→ **PROBLEM TO SOLVE**
How many of the lines below have "scale" in them? Say the number and nothing more.

[Data extracted from a collection]
────────────────────
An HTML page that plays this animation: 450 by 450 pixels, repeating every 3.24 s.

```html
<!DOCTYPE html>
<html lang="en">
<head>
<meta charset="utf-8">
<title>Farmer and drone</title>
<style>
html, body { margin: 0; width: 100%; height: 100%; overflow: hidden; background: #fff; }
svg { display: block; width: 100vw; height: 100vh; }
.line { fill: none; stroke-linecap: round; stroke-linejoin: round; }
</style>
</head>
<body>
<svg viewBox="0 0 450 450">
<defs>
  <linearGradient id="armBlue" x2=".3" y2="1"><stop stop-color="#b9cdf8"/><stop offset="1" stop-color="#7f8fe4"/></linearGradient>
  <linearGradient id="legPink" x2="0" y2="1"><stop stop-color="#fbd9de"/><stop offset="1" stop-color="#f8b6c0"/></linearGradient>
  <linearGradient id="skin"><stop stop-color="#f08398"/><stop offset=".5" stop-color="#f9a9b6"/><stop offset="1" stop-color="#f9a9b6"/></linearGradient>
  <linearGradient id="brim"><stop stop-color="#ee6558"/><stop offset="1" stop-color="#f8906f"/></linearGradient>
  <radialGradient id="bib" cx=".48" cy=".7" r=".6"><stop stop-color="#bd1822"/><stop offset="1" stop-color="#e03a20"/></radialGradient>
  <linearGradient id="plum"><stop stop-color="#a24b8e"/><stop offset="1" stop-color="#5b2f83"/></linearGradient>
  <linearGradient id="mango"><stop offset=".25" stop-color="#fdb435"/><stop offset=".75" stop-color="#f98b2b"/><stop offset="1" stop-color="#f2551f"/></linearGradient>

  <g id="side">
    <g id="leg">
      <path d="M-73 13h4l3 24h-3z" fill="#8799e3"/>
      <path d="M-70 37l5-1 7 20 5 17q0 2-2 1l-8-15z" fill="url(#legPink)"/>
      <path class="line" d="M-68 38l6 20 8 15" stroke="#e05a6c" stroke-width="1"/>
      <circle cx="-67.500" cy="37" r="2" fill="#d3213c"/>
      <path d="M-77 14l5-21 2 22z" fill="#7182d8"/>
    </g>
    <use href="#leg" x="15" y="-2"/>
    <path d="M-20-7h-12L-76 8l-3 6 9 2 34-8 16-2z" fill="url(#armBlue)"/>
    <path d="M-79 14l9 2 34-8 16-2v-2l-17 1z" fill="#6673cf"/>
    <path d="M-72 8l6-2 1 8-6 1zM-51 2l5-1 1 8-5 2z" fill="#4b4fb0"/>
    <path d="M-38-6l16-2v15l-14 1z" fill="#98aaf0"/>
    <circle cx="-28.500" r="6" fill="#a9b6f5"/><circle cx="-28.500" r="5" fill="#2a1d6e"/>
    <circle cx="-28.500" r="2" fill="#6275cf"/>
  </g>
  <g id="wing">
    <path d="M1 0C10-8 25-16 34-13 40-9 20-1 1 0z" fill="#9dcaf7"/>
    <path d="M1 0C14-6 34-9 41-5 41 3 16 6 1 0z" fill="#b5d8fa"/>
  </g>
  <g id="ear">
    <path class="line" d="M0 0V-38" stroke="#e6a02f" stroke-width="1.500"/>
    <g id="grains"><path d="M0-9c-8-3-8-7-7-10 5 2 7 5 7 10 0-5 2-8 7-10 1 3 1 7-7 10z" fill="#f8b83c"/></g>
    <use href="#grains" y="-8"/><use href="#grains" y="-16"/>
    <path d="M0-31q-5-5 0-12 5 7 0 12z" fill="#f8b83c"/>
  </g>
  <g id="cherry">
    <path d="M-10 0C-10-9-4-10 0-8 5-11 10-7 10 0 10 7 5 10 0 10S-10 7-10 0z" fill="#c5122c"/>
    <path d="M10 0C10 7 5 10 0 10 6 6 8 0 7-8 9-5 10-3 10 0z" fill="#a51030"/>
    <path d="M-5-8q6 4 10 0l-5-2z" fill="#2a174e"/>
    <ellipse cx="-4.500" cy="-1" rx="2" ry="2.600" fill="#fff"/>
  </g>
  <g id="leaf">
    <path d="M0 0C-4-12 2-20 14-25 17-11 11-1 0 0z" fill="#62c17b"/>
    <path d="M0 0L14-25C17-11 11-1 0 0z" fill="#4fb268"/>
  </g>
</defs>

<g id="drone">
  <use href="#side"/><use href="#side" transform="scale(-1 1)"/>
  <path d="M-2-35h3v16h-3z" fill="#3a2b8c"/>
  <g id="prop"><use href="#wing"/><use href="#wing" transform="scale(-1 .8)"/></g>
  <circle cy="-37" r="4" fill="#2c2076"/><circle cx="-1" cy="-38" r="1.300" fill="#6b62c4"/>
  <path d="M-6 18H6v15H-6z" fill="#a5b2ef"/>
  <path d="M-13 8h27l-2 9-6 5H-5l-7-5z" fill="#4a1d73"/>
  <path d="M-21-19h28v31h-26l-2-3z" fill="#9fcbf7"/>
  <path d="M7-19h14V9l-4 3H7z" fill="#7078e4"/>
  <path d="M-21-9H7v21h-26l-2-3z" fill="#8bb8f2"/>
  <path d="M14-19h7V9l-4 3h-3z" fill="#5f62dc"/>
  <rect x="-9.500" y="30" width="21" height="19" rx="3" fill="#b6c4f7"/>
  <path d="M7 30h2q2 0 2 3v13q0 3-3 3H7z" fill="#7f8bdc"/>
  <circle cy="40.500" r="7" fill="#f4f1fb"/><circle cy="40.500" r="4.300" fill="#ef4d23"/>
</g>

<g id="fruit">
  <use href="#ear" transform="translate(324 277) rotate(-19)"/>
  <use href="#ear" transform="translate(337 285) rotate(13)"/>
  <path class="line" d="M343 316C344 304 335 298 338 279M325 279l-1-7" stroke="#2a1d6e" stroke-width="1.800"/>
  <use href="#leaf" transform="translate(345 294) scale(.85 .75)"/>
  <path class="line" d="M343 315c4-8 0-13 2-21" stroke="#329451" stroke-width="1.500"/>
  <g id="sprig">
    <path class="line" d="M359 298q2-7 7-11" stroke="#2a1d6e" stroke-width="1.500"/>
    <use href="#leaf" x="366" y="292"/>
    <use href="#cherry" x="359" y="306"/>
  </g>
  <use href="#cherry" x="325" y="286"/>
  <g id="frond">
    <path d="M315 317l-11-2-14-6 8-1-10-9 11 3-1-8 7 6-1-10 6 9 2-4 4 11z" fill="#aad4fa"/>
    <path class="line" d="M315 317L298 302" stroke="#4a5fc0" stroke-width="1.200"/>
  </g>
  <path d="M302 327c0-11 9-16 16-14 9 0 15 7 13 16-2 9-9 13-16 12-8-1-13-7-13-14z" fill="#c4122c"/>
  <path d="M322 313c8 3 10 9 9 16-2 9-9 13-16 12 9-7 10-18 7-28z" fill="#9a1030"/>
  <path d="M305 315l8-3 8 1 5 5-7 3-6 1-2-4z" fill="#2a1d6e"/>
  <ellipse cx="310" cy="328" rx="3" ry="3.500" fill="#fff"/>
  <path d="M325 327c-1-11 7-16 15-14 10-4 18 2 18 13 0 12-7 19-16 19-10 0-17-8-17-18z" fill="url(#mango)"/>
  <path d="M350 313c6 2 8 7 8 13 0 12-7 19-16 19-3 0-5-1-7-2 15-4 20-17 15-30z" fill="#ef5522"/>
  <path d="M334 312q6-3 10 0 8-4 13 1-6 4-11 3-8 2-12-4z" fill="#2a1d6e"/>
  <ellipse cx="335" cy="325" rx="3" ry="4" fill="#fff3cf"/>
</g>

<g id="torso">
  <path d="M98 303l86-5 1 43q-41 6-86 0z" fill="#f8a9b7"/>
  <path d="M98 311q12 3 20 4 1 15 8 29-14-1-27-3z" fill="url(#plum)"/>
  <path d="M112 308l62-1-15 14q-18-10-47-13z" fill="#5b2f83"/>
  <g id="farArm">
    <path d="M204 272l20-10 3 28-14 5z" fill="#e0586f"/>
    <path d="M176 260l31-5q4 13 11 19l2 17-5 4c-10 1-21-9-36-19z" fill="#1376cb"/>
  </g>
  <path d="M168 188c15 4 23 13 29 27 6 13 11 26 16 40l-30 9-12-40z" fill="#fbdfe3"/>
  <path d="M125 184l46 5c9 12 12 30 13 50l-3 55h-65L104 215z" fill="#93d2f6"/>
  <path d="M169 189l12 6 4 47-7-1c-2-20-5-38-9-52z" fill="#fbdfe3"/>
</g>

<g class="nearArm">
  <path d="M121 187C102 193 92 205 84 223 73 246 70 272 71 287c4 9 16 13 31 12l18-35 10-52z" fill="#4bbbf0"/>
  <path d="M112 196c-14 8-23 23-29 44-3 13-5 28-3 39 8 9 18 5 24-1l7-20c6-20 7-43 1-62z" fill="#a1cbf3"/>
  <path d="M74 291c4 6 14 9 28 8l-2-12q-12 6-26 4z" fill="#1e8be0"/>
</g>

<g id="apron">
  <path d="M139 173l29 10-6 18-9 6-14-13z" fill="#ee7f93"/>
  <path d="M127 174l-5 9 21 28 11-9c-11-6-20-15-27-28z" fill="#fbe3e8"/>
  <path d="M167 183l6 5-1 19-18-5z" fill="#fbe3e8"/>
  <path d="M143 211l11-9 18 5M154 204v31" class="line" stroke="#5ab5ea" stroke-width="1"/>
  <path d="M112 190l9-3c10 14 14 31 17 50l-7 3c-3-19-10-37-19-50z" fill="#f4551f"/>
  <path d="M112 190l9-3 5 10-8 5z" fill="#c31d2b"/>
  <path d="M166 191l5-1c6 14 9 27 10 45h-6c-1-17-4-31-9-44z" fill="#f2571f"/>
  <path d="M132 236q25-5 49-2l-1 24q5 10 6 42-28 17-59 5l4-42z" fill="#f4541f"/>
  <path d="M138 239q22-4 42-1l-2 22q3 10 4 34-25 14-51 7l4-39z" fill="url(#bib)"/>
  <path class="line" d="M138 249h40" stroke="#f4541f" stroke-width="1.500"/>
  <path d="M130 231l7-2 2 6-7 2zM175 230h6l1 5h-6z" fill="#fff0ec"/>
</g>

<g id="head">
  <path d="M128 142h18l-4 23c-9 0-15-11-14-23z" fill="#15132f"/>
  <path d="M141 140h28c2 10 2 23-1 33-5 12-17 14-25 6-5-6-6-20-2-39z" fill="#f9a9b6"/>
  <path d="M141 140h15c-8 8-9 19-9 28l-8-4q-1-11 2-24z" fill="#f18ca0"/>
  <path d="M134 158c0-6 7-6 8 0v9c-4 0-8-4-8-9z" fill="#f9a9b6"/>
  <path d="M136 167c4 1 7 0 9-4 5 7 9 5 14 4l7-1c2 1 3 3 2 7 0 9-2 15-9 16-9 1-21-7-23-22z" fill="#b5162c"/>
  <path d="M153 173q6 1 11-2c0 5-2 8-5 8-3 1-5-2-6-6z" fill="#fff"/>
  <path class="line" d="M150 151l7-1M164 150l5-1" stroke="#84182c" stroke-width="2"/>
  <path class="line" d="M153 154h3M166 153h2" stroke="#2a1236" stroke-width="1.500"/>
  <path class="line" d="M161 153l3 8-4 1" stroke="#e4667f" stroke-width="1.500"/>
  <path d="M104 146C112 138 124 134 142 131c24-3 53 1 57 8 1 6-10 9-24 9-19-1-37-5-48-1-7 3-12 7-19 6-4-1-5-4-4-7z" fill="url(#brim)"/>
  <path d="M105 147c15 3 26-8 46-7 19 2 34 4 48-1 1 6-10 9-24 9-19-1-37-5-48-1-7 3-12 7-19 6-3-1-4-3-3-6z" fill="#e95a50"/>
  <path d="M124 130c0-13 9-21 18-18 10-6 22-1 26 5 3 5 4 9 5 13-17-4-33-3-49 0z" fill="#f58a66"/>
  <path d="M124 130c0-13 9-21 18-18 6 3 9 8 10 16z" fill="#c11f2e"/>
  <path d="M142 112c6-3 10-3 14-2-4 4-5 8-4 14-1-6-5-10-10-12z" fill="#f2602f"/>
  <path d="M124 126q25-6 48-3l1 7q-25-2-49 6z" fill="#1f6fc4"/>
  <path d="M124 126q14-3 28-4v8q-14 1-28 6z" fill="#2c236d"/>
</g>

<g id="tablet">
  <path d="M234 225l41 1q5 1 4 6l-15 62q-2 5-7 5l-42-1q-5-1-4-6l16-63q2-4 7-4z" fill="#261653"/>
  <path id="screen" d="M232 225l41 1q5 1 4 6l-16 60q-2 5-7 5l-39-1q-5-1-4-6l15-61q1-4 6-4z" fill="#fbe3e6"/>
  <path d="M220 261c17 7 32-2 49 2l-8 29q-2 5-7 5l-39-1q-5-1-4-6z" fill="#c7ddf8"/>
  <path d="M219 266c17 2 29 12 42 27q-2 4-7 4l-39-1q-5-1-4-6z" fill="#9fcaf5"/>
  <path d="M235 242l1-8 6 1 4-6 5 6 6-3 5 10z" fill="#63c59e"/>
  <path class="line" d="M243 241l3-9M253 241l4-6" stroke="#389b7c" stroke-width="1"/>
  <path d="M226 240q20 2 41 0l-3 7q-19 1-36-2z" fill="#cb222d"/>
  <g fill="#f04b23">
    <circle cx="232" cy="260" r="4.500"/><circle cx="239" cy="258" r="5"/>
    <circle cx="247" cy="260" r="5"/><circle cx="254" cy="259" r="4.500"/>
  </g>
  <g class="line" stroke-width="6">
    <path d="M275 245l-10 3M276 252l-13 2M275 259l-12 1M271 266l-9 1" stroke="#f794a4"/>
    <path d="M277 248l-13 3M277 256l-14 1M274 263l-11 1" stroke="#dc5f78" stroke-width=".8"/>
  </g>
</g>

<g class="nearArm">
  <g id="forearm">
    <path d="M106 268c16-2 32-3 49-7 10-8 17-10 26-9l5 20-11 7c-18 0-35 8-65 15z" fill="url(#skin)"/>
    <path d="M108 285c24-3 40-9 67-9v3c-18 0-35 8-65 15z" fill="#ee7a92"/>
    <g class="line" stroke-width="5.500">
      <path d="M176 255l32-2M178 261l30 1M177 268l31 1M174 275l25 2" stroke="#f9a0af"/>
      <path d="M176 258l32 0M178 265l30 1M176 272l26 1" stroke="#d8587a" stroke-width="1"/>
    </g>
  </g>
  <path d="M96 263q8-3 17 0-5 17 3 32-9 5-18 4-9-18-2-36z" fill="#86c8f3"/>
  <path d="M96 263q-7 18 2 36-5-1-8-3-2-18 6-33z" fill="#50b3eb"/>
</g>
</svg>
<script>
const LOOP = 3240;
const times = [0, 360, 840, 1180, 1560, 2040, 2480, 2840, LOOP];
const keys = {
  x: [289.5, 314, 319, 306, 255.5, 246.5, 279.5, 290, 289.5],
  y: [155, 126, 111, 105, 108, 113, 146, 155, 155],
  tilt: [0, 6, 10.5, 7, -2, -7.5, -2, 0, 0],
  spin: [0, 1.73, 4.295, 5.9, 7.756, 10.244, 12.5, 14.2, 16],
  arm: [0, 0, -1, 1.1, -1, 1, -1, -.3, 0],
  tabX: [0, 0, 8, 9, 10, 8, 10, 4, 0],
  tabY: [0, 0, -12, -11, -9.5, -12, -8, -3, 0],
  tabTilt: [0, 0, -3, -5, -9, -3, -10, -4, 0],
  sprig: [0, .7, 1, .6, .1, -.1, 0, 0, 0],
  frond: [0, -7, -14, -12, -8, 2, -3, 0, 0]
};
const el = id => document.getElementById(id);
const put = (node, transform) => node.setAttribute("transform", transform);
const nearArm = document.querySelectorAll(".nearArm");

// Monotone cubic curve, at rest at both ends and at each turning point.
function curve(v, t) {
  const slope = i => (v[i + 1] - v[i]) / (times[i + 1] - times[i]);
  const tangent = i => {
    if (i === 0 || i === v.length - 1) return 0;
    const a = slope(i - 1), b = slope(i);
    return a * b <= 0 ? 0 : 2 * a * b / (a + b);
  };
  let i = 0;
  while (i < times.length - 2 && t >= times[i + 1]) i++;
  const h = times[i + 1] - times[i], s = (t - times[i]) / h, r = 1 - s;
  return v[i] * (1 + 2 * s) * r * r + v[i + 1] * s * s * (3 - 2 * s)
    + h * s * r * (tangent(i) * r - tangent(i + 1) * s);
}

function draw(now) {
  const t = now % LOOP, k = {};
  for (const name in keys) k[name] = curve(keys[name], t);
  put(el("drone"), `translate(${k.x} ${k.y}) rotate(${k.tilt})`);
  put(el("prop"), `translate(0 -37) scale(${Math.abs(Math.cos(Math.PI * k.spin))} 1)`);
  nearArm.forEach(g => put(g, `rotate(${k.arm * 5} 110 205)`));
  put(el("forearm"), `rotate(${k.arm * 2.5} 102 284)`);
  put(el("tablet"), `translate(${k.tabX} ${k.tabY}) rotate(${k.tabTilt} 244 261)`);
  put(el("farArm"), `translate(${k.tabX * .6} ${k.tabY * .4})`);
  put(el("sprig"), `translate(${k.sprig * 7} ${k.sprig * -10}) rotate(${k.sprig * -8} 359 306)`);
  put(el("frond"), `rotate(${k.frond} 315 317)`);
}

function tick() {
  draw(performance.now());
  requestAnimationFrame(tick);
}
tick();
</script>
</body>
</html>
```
────────────────────
→ **ANSWER TO THIS TASK**
4